Search the material below for the string "band" and list each line that holds it.

•••

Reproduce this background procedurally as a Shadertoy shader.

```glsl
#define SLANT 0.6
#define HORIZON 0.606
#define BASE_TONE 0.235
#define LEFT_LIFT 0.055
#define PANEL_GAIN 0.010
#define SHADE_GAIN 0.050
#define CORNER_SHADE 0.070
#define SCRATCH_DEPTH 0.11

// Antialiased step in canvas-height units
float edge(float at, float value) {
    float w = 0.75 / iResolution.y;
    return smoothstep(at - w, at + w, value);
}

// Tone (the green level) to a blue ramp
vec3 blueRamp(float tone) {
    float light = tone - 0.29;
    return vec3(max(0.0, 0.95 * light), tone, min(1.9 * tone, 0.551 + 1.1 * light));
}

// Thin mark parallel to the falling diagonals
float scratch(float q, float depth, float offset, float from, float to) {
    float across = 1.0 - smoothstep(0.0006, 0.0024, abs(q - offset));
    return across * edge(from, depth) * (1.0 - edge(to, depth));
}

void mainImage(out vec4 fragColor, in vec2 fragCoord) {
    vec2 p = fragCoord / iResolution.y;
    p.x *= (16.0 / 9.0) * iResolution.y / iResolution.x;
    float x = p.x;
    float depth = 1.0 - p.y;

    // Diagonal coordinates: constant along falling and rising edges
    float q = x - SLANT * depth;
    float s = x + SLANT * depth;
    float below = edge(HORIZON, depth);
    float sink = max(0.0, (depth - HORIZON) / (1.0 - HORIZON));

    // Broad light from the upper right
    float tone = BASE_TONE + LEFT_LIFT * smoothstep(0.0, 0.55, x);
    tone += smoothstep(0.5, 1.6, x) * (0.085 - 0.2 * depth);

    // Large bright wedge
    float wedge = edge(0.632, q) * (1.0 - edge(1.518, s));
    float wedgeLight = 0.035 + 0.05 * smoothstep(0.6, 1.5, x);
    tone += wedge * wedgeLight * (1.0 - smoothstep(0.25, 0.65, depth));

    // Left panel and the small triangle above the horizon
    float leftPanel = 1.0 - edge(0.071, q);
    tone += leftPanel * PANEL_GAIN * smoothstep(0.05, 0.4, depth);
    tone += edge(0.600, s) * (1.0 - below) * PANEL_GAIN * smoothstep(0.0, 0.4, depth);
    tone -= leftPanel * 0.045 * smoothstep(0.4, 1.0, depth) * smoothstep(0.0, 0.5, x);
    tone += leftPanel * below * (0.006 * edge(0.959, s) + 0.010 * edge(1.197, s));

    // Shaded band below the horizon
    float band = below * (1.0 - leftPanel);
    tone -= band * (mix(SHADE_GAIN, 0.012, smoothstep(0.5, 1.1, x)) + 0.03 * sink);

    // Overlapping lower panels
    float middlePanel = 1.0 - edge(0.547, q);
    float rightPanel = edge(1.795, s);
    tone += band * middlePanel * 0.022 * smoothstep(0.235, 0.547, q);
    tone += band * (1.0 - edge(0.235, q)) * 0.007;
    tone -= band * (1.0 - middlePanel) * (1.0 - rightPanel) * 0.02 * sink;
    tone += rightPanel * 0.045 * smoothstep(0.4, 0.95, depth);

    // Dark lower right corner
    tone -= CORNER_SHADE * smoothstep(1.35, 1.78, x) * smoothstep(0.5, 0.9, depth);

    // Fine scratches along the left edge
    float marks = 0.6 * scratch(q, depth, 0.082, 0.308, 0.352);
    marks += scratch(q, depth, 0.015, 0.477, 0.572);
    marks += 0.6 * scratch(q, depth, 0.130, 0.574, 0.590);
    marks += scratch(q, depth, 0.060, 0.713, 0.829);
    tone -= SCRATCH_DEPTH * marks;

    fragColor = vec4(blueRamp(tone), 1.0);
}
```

•••

**REPLY TO THE EXERCISE**:
    // Shaded band below the horizon
    float band = below * (1.0 - leftPanel);
    tone -= band * (mix(SHADE_GAIN, 0.012, smoothstep(0.5, 1.1, x)) + 0.03 * sink);
    tone += band * middlePanel * 0.022 * smoothstep(0.235, 0.547, q);
    tone += band * (1.0 - edge(0.235, q)) * 0.007;
    tone -= band * (1.0 - middlePanel) * (1.0 - rightPanel) * 0.02 * sink;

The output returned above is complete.